INFORMATION PROVIDED: Begin

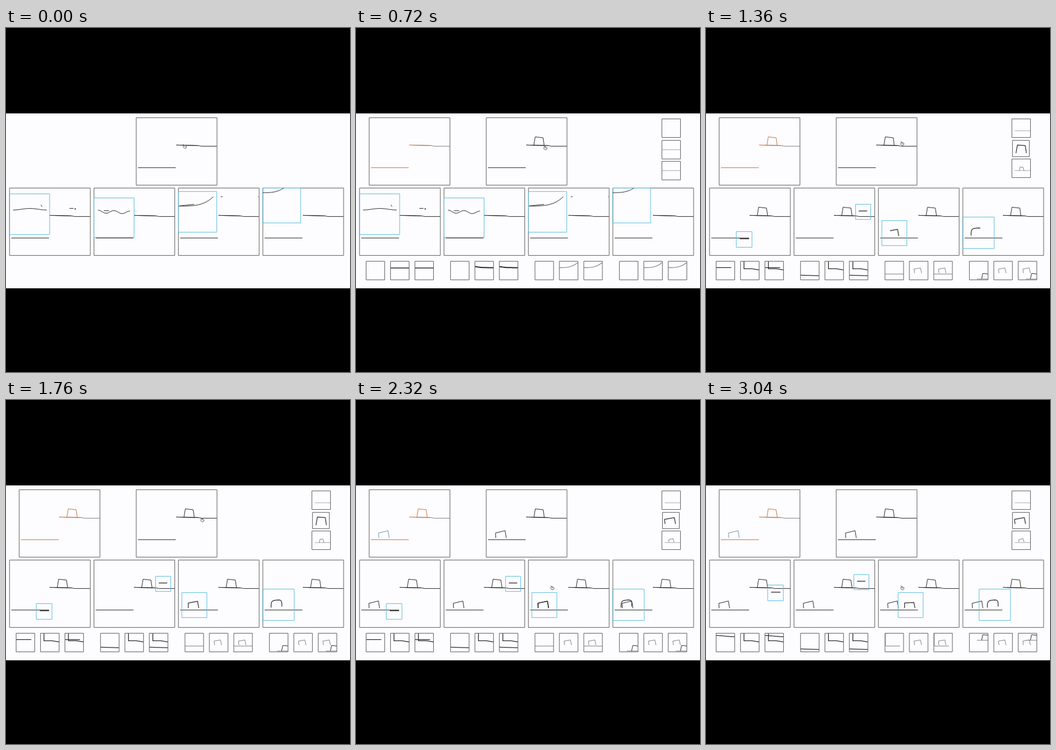
An HTML page with a canvas that plays this animation: 592 px wide and 592 px high, repeating every 3120 ms.

```html
<!DOCTYPE html>
<html>
<head>
<meta charset="utf-8">
<title>Sketch suggestions</title>
<style>
html, body { margin: 0; width: 100%; height: 100%; overflow: hidden; background: #000; }
canvas { display: block; }
</style>
</head>
<body>
<canvas id="stage" width="592" height="592"></canvas>
<script>
const ctx = document.getElementById('stage').getContext('2d');
const LOOP = 3120, STEP = 80;
const INK = '#2c2c2c', GREY = '#858585', PALE = '#aaa';
const BLUE = '#5fbfe0', ORANGE = '#c87842', TEAL = '#6b9bb3';
const PITCH = 145.3, CELL = 32;

// Moments at which the interface changes
const THUMBS = 160, DRAWN = 600, COMMIT = 800, SUGGEST = 1120, ACCEPT = 2240, RENEW = 2640;
const DRAW_TIME = 350;

const ramp = (t, a, b) => Math.max(0, Math.min(1, (t - a) / (b - a)));
const ease = p => p * p * (3 - 2 * p);
const mix = (a, b, p) => a + (b - a) * p;

// Samples y = f(u) for u from 0 to 1 between x0 and x1
const curve = (x0, x1, f, n = 20) =>
  Array.from({ length: n + 1 }, (_, i) => [mix(x0, x1, i / n), f(i / n)]);

// Hand-drawn block: two legs and a tilted roof
const block = (x, y, w, h, lean, tilt) =>
  [[x, y], [x + lean, y - h], [x + w - 2, y - h + tilt], [x + w, y]];

// Block with rounded shoulders
const arch = (cx, y, rx, h, tilt) => Array.from({ length: 17 }, (_, i) => {
  const a = Math.PI * i / 16, c = Math.cos(a);
  const dx = -rx * Math.sign(c) * Math.sqrt(Math.abs(c));
  return [cx + dx, y - h * Math.sqrt(Math.sin(a)) - tilt * dx];
});

// The first part p of a polyline, measured by length
function along(pts, p) {
  const lens = pts.slice(1).map((q, i) => Math.hypot(q[0] - pts[i][0], q[1] - pts[i][1]));
  let left = lens.reduce((a, b) => a + b, 0) * Math.min(1, p);
  const out = [pts[0]];
  for (let i = 0; i < lens.length && left > 0; i++) {
    const k = Math.min(1, left / lens[i]);
    out.push(pts[i].map((v, j) => mix(v, pts[i + 1][j], k)));
    left -= lens[i];
  }
  return out;
}

function line(pts, color = INK, width = 1) {
  ctx.strokeStyle = color;
  ctx.lineWidth = width;
  ctx.beginPath();
  pts.forEach(([x, y]) => ctx.lineTo(x, y));
  ctx.stroke();
}

const dash = (x0, x1, y, color, width) => line([[x0, y], [x1, y]], color, width);

function box(w, h = w, color = '#606060') {
  ctx.strokeStyle = color;
  ctx.lineWidth = 1;
  ctx.strokeRect(0, 0, w, h);
}

function at(x, y, draw) {
  ctx.save();
  ctx.translate(x, y);
  draw();
  ctx.restore();
}

function panel(x, y, w, h, draw) {
  at(x, y, () => {
    ctx.save();
    ctx.beginPath();
    ctx.rect(0, 0, w, h);
    ctx.clip();
    draw();
    ctx.restore();
    box(w, h);
  });
}

const bigPanel = (x, y, draw) => panel(x, y, 139, 116, draw);
const cell = (x, y, draw) => panel(x, y, CELL, CELL, draw);

const shelf = [[69, 47], [107, 48], [112, 49], [139, 49]];
const upperBlock = block(82, 48, 18, 15, 2.5, 1.5);
const lowerBlock = block(16.5, 83, 18, 8.5, -0.5, -4);

function sketch(t, main = INK, rest = INK, added = INK) {
  dash(3, 68, 86, main);
  line(shelf, rest);
  line(shelf.slice(0, 2), main);
  if (t >= COMMIT) line(upperBlock, main);
  if (t >= ACCEPT) line(lowerBlock, added);
}

const firstHints = [
  () => {
    at(0, 10, () => box(69, 70, BLUE));
    line(curve(6, 64, u => 36.5 + 1.3 * Math.cos(2 * Math.PI * u)));
    line([[54, 29], [56, 32]]);
    dash(103, 110, 35);
    dash(112, 114, 36, INK, 2);
  },
  () => {
    at(0, 17, () => box(69, 68, BLUE));
    line(curve(7, 62, u => 40.5 + 1.5 * u - 2.5 * Math.cos(4 * Math.PI * u)));
    dash(17, 26, 39);
    dash(72, 73, 40, PALE);
  },
  () => {
    at(0, 6, () => box(66, 70, BLUE));
    line(curve(1, 60, u => 31 - 16 * u ** 3.5));
    line([[1, 31], [27, 28]]);
    dash(73, 76, 15);
    dash(137, 138, 15);
  },
  () => {
    box(65, 60, BLUE);
    line(curve(0, 36, u => 8 - 8 * u ** 3));
  }
];

const hint = (x, y, size, draw) => at(x, y, () => {
  box(size, size, BLUE);
  draw();
});

// Later hints keep their form and move to a new place
const laterHints = [
  moved => hint(moved ? 100 : 46, moved ? 43 : 75, 27, () => dash(6, 22, 12.3, INK, 1.3)),
  moved => hint(moved ? 103 : 106, moved ? 25 : 28, 26, () => dash(5.5, 20, 11.5, INK, 1.3)),
  (moved, p) => hint(moved ? 34 : 6, 56, 43, () =>
    line(along(block(11, 26.5, 18, 8.5, 0, moved ? -1 : -3).reverse(), p), INK, 1.2)),
  (moved, p) => hint(moved ? 28 : 0, 50, 54, () =>
    line(along(arch(23.5, 31, 9.3, 12, 0.1), p), INK, 1.2))
];

function hints(t, i) {
  if (t < SUGGEST) return firstHints[i]();
  const moved = t >= RENEW, from = moved ? RENEW : SUGGEST;
  laterHints[i](moved, ramp(t, from, from + DRAW_TIME));
}

// Thumbnail contents
const corner = () => line([[6, 0], [6, 13], [20, 13], [CELL, 15]], INK, 1.3);
const smallBlock = () => line(block(9, 20.5, 12, 7, -1, -2), GREY);
const nothing = () => {};
const bow = () => line(curve(0, CELL, u => 11 - 9 * u ** 3), GREY, 1.2);
const farBlock = y => {
  dash(13, CELL, y, GREY);
  line(block(21, y, 14, 9.5, 2, 1));
};

function thumbPairs(t) {
  if (t < SUGGEST) return [
    [nothing, () => dash(0, CELL, 11.5, INK, 1.5)],
    [nothing, () => line(curve(0, CELL, u => 11 - 2 * (1 - u) ** 4), INK, 2)],
    [nothing, bow],
    [nothing, bow]
  ];
  const moved = t >= RENEW;
  return [
    [() => moved ? line(curve(0, CELL, u => 4 + 2 * ease(u)), INK, 1.2) : dash(0, 26, 11, INK, 1.2), corner],
    [() => line([[0, moved ? 27 : 24], [CELL, moved ? 28 : 25]], INK, 1.2), corner],
    [() => moved ? line([[1, 0], [1, 22], [26, 22]], GREY) : dash(0, CELL, 22, GREY), smallBlock],
    [() => farBlock(moved ? 12 : 30.5), smallBlock]
  ];
}

function thumbs(t) {
  thumbPairs(t).forEach(([a, b], i) =>
    [[a], [b], [a, b]].forEach((parts, k) =>
      cell(17 + i * PITCH + k * 42, 401, () => parts.forEach(draw => draw()))));
}

function sideThumbs(t) {
  const ground = y => dash(5, CELL, y, PALE);
  if (t < COMMIT) {
    cell(526, 156, nothing);
    [193, 229].forEach(y => cell(526, y, () => dash(0, CELL, 16, PALE)));
    return;
  }
  const lower = t >= ACCEPT;
  cell(526, 156, () => ground(20.5));
  panel(527, 193, 29, 28, () =>
    line(lower ? block(4.5, 20, 18, 8, -1, -3) : block(6, 22, 18, 14, 2.5, 1), INK, 1.2));
  cell(526, 225, () => {
    ground(20);
    line(lower ? block(12, 19, 9, 4, 0, -2) : block(13, 20, 8, 6, 1, 0), GREY);
  });
}

const trace = upperBlock.map(([x, y]) => [x + 223.5, y + 154]);

function pointer(t) {
  if (t < DRAWN) return along(trace, ramp(t, STEP, DRAWN) + 0.06).pop();
  const wander = 12 * ease(ramp(t, 720, 1360));
  const lift = 8 * Math.sin(Math.PI * ramp(t, 720, 1760));
  const drop = 117 * ease(ramp(t, 1760, 2080));
  return [324 + wander, 202 - lift + drop];
}

function hand([x, y]) {
  at(x, y, () => {
    ctx.fillStyle = '#f4f4f4';
    ctx.strokeStyle = '#555';
    ctx.lineWidth = 0.9;
    ctx.beginPath();
    ctx.ellipse(1.5, 4.5, 3, 2.6, 0.5, 0, 7);
    ctx.fill();
    ctx.stroke();
    line([[-1, 0], [0.5, 3], [3, 4.5]], '#555', 0.9);
  });
}

function render(t) {
  ctx.setTransform(1, 0, 0, 1, 0, 0);
  ctx.fillStyle = '#000';
  ctx.fillRect(0, 0, 592, 592);
  ctx.fillStyle = '#fdfcfe';
  ctx.fillRect(0, 147, 592, 301);
  ctx.translate(0.4, 0.4);
  ctx.lineJoin = 'round';

  bigPanel(223.7, 154, () => sketch(t));
  if (t > STEP && t < COMMIT) line(along(trace, ramp(t, STEP, DRAWN)));

  for (let i = 0; i < 4; i++) {
    const x = 5.7 + i * PITCH;
    bigPanel(x, 275, () => sketch(t));
    at(x, 275, () => hints(t, i));
  }

  if (t >= THUMBS) {
    bigPanel(22.3, 154, () => sketch(t, ORANGE, GREY, TEAL));
    thumbs(t);
    sideThumbs(t);
  }

  const tip = pointer(t);
  if (t >= THUMBS && t < DRAWN) {
    ctx.strokeStyle = '#111';
    ctx.lineWidth = 1.5;
    ctx.beginPath();
    ctx.arc(tip[0], tip[1], 13, 0, 7);
    ctx.stroke();
  }
  hand(tip);
}

const start = performance.now();
function tick() {
  const t = (performance.now() - start) % LOOP;
  render(Math.floor(t / STEP) * STEP);
  requestAnimationFrame(tick);
}
tick();
</script>
</body>
</html>
```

INFORMATION PROVIDED: End

__WHAT YOU NEED TO DO__
Filter the data for the string "return" and copy every line that has it.

__EXERCISE ANSWER__
  return [cx + dx, y - h * Math.sqrt(Math.sin(a)) - tilt * dx];
  return out;
  if (t < SUGGEST) return firstHints[i]();
  if (t < SUGGEST) return [
  return [
    return;
  if (t < DRAWN) return along(trace, ramp(t, STEP, DRAWN) + 0.06).pop();
  return [324 + wander, 202 - lift + drop];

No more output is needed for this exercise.